(Collected data entries)

[Start of Attachment]

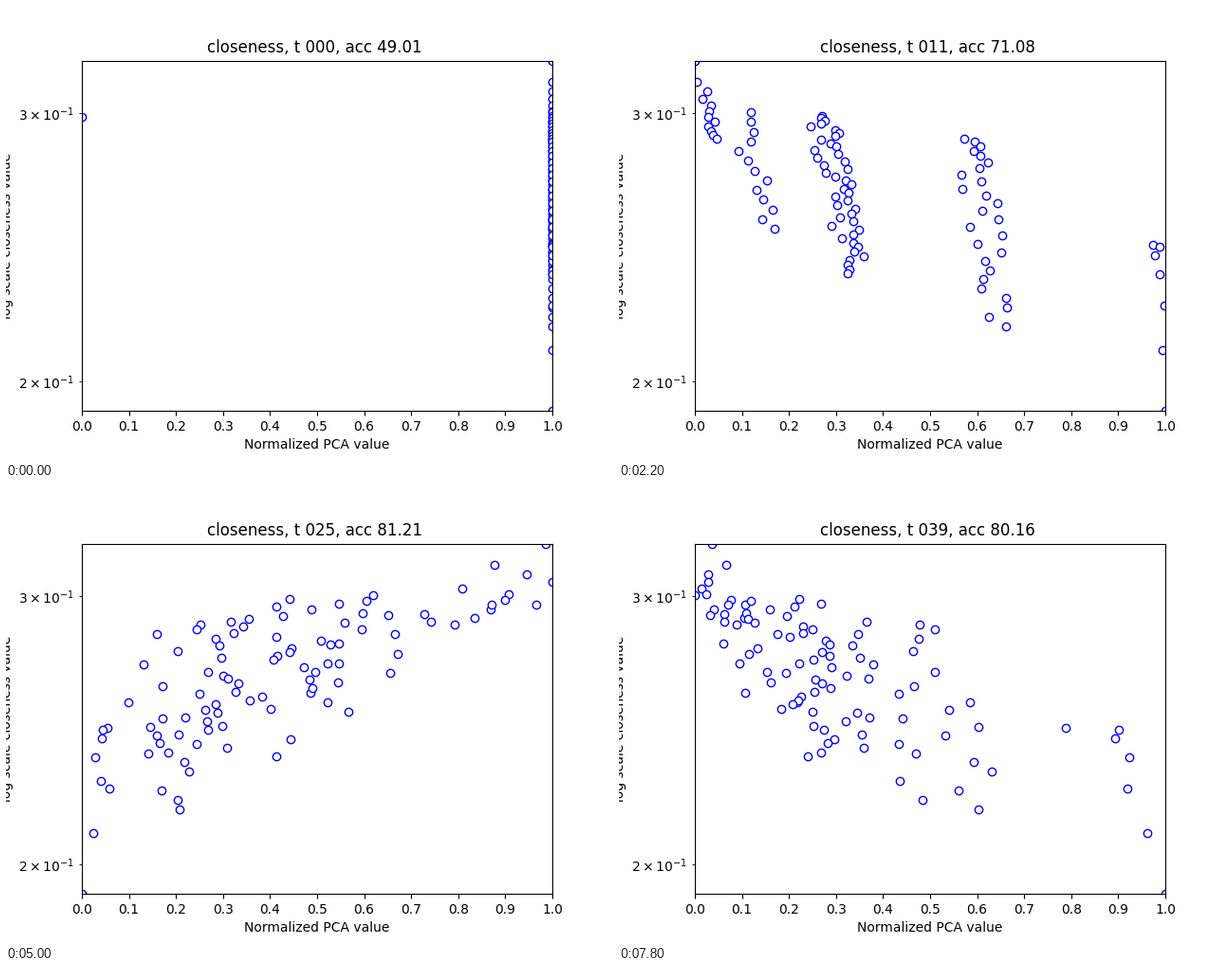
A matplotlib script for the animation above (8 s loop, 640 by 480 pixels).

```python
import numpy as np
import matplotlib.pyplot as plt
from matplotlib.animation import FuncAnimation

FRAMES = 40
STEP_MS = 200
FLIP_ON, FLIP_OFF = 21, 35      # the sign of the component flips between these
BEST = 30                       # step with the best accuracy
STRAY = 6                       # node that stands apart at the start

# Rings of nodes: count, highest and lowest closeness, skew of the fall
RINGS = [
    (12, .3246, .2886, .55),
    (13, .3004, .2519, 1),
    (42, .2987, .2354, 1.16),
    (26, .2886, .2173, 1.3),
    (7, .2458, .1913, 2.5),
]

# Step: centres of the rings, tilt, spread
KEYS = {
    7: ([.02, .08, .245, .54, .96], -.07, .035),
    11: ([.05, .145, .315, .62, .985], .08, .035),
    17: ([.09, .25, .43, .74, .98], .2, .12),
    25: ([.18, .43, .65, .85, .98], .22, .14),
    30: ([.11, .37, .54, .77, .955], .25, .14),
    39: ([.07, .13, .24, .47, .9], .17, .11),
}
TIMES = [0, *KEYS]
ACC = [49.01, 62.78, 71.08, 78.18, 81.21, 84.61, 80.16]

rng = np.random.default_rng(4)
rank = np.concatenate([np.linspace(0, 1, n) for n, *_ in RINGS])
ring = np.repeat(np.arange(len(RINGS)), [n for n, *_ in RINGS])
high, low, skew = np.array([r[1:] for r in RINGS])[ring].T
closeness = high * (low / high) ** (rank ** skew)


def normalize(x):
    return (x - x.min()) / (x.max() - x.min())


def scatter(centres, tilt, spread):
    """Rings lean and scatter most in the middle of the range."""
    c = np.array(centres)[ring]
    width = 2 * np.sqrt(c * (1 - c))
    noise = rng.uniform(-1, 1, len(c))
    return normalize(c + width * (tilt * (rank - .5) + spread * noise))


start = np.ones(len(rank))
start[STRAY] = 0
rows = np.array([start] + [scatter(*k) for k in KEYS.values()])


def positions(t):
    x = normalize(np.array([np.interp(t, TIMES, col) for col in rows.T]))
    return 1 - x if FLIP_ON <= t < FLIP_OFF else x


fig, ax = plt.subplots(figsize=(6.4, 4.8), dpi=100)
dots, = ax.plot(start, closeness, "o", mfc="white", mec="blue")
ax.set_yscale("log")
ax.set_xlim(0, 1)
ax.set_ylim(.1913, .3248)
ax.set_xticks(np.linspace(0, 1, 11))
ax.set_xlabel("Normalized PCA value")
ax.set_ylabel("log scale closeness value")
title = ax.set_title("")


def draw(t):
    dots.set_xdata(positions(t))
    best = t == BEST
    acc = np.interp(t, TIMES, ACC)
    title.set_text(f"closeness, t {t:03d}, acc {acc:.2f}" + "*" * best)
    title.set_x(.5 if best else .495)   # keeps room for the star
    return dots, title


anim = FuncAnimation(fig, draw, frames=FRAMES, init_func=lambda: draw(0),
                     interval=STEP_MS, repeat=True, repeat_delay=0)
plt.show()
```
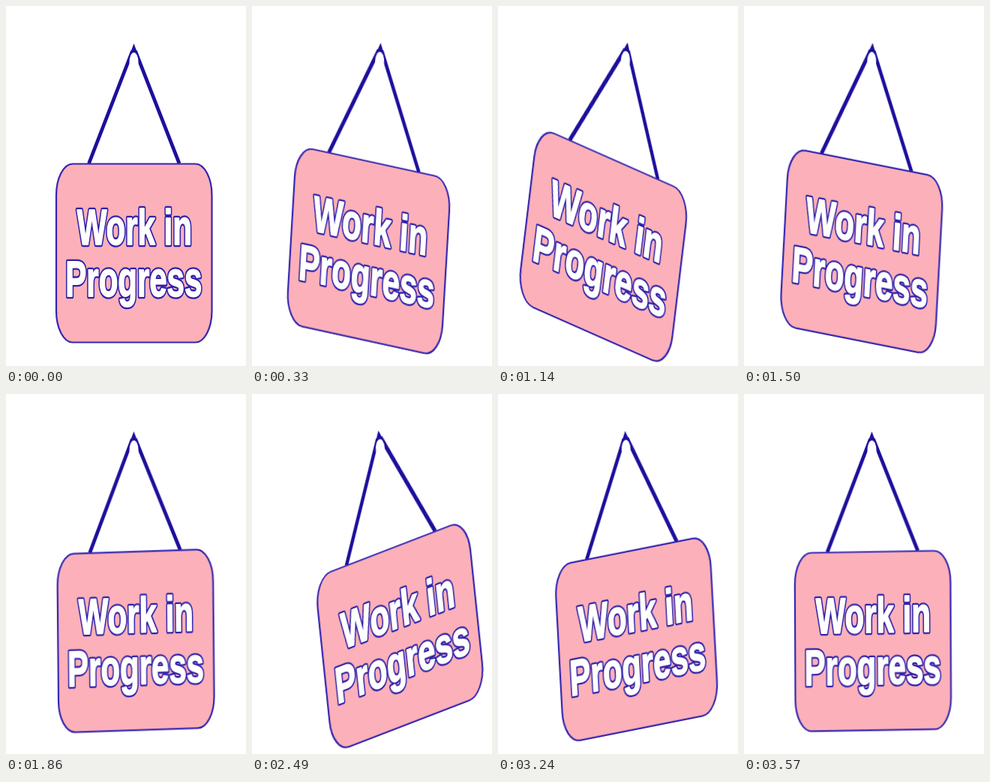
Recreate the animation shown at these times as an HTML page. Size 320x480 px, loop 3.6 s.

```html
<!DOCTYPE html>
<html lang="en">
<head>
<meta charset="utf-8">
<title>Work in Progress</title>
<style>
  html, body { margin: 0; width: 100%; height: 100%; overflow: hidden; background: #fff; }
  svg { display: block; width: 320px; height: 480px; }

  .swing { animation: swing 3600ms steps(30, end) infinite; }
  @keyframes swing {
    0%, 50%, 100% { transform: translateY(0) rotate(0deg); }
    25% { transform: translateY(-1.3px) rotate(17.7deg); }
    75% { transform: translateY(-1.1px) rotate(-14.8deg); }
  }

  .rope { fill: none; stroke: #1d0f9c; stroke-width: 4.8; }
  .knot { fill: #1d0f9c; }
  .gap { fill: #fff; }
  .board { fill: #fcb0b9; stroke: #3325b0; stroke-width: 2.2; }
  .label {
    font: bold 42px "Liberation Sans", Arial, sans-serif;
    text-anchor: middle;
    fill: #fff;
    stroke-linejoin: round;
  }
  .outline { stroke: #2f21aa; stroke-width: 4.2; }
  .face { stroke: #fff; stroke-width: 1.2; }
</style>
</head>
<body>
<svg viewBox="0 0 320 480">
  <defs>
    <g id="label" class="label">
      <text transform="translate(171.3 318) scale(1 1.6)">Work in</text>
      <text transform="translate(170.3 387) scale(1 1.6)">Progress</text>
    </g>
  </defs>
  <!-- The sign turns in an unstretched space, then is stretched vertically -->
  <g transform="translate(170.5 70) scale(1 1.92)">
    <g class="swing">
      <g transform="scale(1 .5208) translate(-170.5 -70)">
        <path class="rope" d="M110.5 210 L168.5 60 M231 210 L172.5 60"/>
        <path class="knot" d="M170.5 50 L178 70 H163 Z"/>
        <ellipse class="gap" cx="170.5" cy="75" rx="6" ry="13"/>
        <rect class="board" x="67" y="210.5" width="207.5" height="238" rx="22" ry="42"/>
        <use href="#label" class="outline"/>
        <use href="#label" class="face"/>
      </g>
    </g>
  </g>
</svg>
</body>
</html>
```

[End of Attachment]

WHAT THIS TASK INVOLVES.
Write out the entries above in full and exactly; no pictures.

REPLY TO THE TASK.
A matplotlib script for the animation above (8 s loop, 640 by 480 pixels).

```python
import numpy as np
import matplotlib.pyplot as plt
from matplotlib.animation import FuncAnimation

FRAMES = 40
STEP_MS = 200
FLIP_ON, FLIP_OFF = 21, 35      # the sign of the component flips between these
BEST = 30                       # step with the best accuracy
STRAY = 6                       # node that stands apart at the start

# Rings of nodes: count, highest and lowest closeness, skew of the fall
RINGS = [
    (12, .3246, .2886, .55),
    (13, .3004, .2519, 1),
    (42, .2987, .2354, 1.16),
    (26, .2886, .2173, 1.3),
    (7, .2458, .1913, 2.5),
]

# Step: centres of the rings, tilt, spread
KEYS = {
    7: ([.02, .08, .245, .54, .96], -.07, .035),
    11: ([.05, .145, .315, .62, .985], .08, .035),
    17: ([.09, .25, .43, .74, .98], .2, .12),
    25: ([.18, .43, .65, .85, .98], .22, .14),
    30: ([.11, .37, .54, .77, .955], .25, .14),
    39: ([.07, .13, .24, .47, .9], .17, .11),
}
TIMES = [0, *KEYS]
ACC = [49.01, 62.78, 71.08, 78.18, 81.21, 84.61, 80.16]

rng = np.random.default_rng(4)
rank = np.concatenate([np.linspace(0, 1, n) for n, *_ in RINGS])
ring = np.repeat(np.arange(len(RINGS)), [n for n, *_ in RINGS])
high, low, skew = np.array([r[1:] for r in RINGS])[ring].T
closeness = high * (low / high) ** (rank ** skew)


def normalize(x):
    return (x - x.min()) / (x.max() - x.min())


def scatter(centres, tilt, spread):
    """Rings lean and scatter most in the middle of the range."""
    c = np.array(centres)[ring]
    width = 2 * np.sqrt(c * (1 - c))
    noise = rng.uniform(-1, 1, len(c))
    return normalize(c + width * (tilt * (rank - .5) + spread * noise))


start = np.ones(len(rank))
start[STRAY] = 0
rows = np.array([start] + [scatter(*k) for k in KEYS.values()])


def positions(t):
    x = normalize(np.array([np.interp(t, TIMES, col) for col in rows.T]))
    return 1 - x if FLIP_ON <= t < FLIP_OFF else x


fig, ax = plt.subplots(figsize=(6.4, 4.8), dpi=100)
dots, = ax.plot(start, closeness, "o", mfc="white", mec="blue")
ax.set_yscale("log")
ax.set_xlim(0, 1)
ax.set_ylim(.1913, .3248)
ax.set_xticks(np.linspace(0, 1, 11))
ax.set_xlabel("Normalized PCA value")
ax.set_ylabel("log scale closeness value")
title = ax.set_title("")


def draw(t):
    dots.set_xdata(positions(t))
    best = t == BEST
    acc = np.interp(t, TIMES, ACC)
    title.set_text(f"closeness, t {t:03d}, acc {acc:.2f}" + "*" * best)
    title.set_x(.5 if best else .495)   # keeps room for the star
    return dots, title


anim = FuncAnimation(fig, draw, frames=FRAMES, init_func=lambda: draw(0),
                     interval=STEP_MS, repeat=True, repeat_delay=0)
plt.show()
```
Recreate the animation shown at these times as an HTML page. Size 320x480 px, loop 3.6 s.

```html
<!DOCTYPE html>
<html lang="en">
<head>
<meta charset="utf-8">
<title>Work in Progress</title>
<style>
  html, body { margin: 0; width: 100%; height: 100%; overflow: hidden; background: #fff; }
  svg { display: block; width: 320px; height: 480px; }

  .swing { animation: swing 3600ms steps(30, end) infinite; }
  @keyframes swing {
    0%, 50%, 100% { transform: translateY(0) rotate(0deg); }
    25% { transform: translateY(-1.3px) rotate(17.7deg); }
    75% { transform: translateY(-1.1px) rotate(-14.8deg); }
  }

  .rope { fill: none; stroke: #1d0f9c; stroke-width: 4.8; }
  .knot { fill: #1d0f9c; }
  .gap { fill: #fff; }
  .board { fill: #fcb0b9; stroke: #3325b0; stroke-width: 2.2; }
  .label {
    font: bold 42px "Liberation Sans", Arial, sans-serif;
    text-anchor: middle;
    fill: #fff;
    stroke-linejoin: round;
  }
  .outline { stroke: #2f21aa; stroke-width: 4.2; }
  .face { stroke: #fff; stroke-width: 1.2; }
</style>
</head>
<body>
<svg viewBox="0 0 320 480">
  <defs>
    <g id="label" class="label">
      <text transform="translate(171.3 318) scale(1 1.6)">Work in</text>
      <text transform="translate(170.3 387) scale(1 1.6)">Progress</text>
    </g>
  </defs>
  <!-- The sign turns in an unstretched space, then is stretched vertically -->
  <g transform="translate(170.5 70) scale(1 1.92)">
    <g class="swing">
      <g transform="scale(1 .5208) translate(-170.5 -70)">
        <path class="rope" d="M110.5 210 L168.5 60 M231 210 L172.5 60"/>
        <path class="knot" d="M170.5 50 L178 70 H163 Z"/>
        <ellipse class="gap" cx="170.5" cy="75" rx="6" ry="13"/>
        <rect class="board" x="67" y="210.5" width="207.5" height="238" rx="22" ry="42"/>
        <use href="#label" class="outline"/>
        <use href="#label" class="face"/>
      </g>
    </g>
  </g>
</svg>
</body>
</html>
```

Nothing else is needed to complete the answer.